Thoughts on the Volkswagen Emissions Scandal


 Cross Posted from Energy Trends Insider

Volkswagen was just caught cheating on emissions tests for some of its diesel powered cars. As a result, their stock price has plummeted. I no longer have to deal with emissions tests because we own a 2006 Prius and a 2011 Leaf, neither of which require testing because one has a SULE (Super Ultra Low Emissions) rating and the the other doesn't have a tail pipe.

You can't fake acceleration or gas mileage, but apparently you can fake out emissions tests by installing software capable of detecting when an emissions test is being conducted (via the diagnostic plug in your dash board) that will lean out the fuel mixture and alter the timing (among other things) so the car will pass the test, returning it to normal when the test ends.

I was fooled. Following is a comment I made last year on this subject:
These are all valid points but controlling pollution is mostly a matter of innovation and engineering. You are not necessarily limited by thermodynamics. For example, compare the mileage of the very dirty 2006 diesel Jetta to the very clean 2014 diesel Jetta.
In general, I try not to participate in media feeding frenzies. Here in the States, many diesel Jetta and Golf purchase decisions are based at least partially on the perception that these cars are more environmentally friendly than most. And truth be told, even with these higher emissions, they still are more environmentally friendly when compared to the vast majority of cars sold in the United States. And unlike some other car manufacturer cover ups, this one didn't involve fatalities or injuries.


I created the above graphic from the EPA Green Vehicle website. Note that since 2006, the Golf appeared to have improved its gas mileage more than 9% and its smog rating five fold (32 mpg to 35 mpg and 1 to 5 respectively).

Back in 2006 many States did not allow the sale of new Jettas or Golfs because of their emissions. Volkswagen decided not to sell them at all in the U.S. in 2007 and 2008 (those model years for diesel Jettas and Golfs are missing in the EPA Green Vehicle data base). In 2009 they introduced their new and improved versions that ostensibly met EPA standards, however (engineering being the art of compromise), they came with engineering compromises that would have degraded performance and therefore, sales, which eventually led to the emissions software cheat.

So what's the big deal?

The big deal is trust. They cheated customers to sell cars. Some owners, instead of being proud of their environmentally friendly car, will now be embarrassed by it. Surely Volkswagen knew this deception would eventually be exposed. They may have been anticipating a modest fine of some kind. Instead they have seen a collapse in stock value and I would not be surprised if this results in a permanent rejection of the Volkswagen brand by many American consumers. But again, maybe they were planning to rename the company anyway!
Now, having said all that, we might want to brace ourselves. Volkswagen may just be the first one caught. Read Biofuel Makers May Have Known About Volkswagen Emissions Rigging for Years.

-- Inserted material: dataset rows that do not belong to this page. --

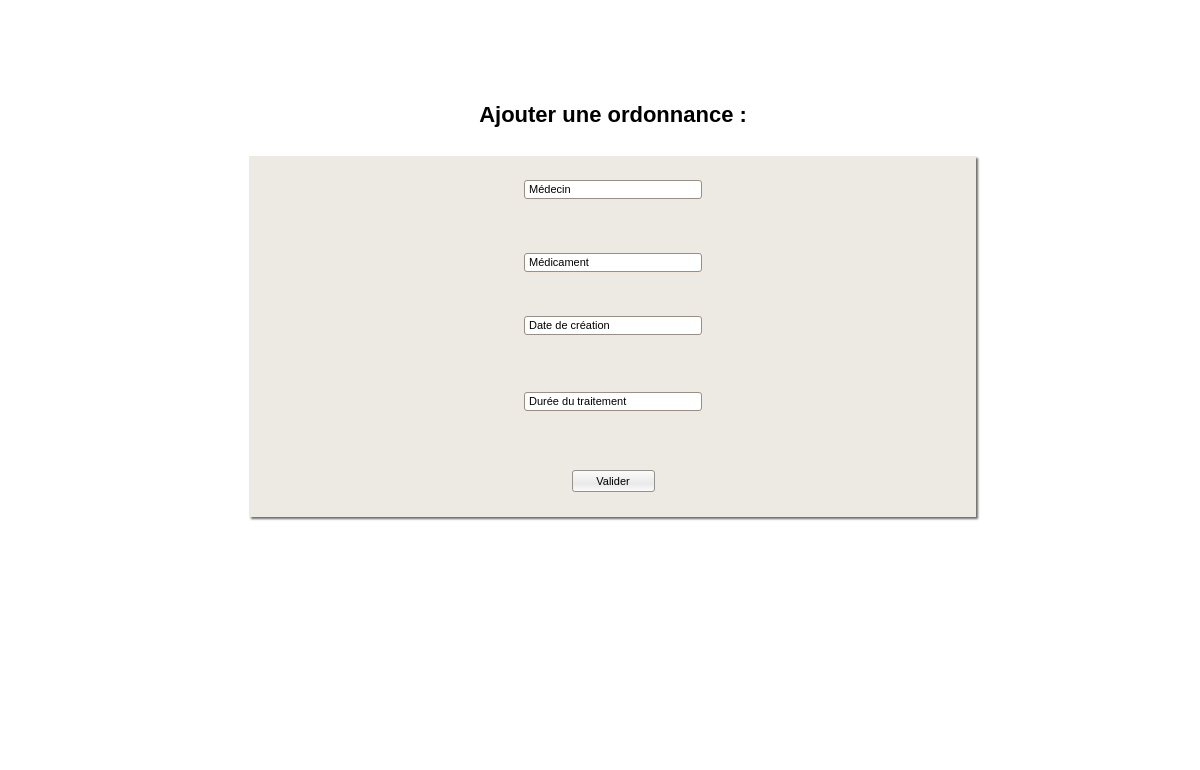
<!DOCTYPE html>
<html lang="fr">
<head>
<meta charset="utf-8">
<title>Ajouter une ordonnance</title>
<style>
:root {
  --page: #ffffff;
  --panel: #ede9e3;
  --panel-shadow: #6f6d6a;
  --field: #ffffff;
  --field-border: #9a8f86;
  --field-glow: #f6e6da;
  --button-top: #fbfbfb;
  --button-mid: #e9e9e9;
  --button-border: #96918b;
  --ink: #000000;
}
* { box-sizing: border-box; margin: 0; }
body {
  width: 1200px;
  height: 770px;
  overflow: hidden;
  background: var(--page);
  color: var(--ink);
  font: 11px/17px "Liberation Sans", Arial, sans-serif;
}
.prescription {
  width: 727px;
  margin-left: 249px;
  padding-top: 100px;
}
h1 {
  padding-left: 1px;
  font-size: 22px;
  line-height: 30px;
  text-align: center;
  white-space: nowrap;
}
.panel {
  display: flex;
  flex-direction: column;
  align-items: center;
  height: 361px;
  margin-top: 26px;
  padding: 24px 0 0 1px;
  background: var(--panel);
  box-shadow: 2px 2px 2px var(--panel-shadow);
}
.field {
  width: 178px;
  height: 19px;
  padding: 0 4px;
  border: 1px solid var(--field-border);
  border-radius: 3px;
  background: var(--field);
  box-shadow: 0 1px 1px var(--field-glow);
  white-space: nowrap;
}
.doctor { margin-bottom: 54px; }
.medicine { margin-bottom: 44px; }
.created { margin-bottom: 57px; }
.duration { margin-bottom: 59px; }
.submit {
  width: 83px;
  height: 22px;
  border: 1px solid var(--button-border);
  border-radius: 3px;
  background: linear-gradient(var(--button-top), var(--button-mid) 65%, var(--button-top));
  color: inherit;
  line-height: 20px;
  text-align: center;
  text-decoration: none;
}
</style>
</head>
<body>
<main class="prescription">
  <h1>Ajouter une ordonnance :</h1>
  <section class="panel">
    <div class="field doctor">Médecin</div>
    <div class="field medicine">Médicament</div>
    <div class="field created">Date de création</div>
    <div class="field duration">Durée du traitement</div>
    <a class="submit" href="#">Valider</a>
  </section>
</main>
</body>
</html>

There are still a lot of people out there clinging to the idea that diesel engines burning biodiesel made from soy, or canola, or palm, have the potential to curb greenhouse gas emissions but that idea has been pretty thoroughly studied by now. Most news you read today about biodiesel made from food stock is hype from those financially invested in biodiesel. Read Third Person Sentenced in Las Vegas for International Biofuel Fraud Conspiracy.

Coincidentally, our neighbors sold their first generation 2001 Prius and bought a 2015 diesel Golf just a few weeks ago. I test drove it. Great car, especially when compared to the soot belching, engine rattling, 2006 version once so popular with biodiesel enthusiasts. They had a difficult time choosing between a Prius and the Golf. Had this news arrived just a few weeks earlier, they would likely be driving a Prius today and that is an example of why Volkswagen should pay dearly for what they just did.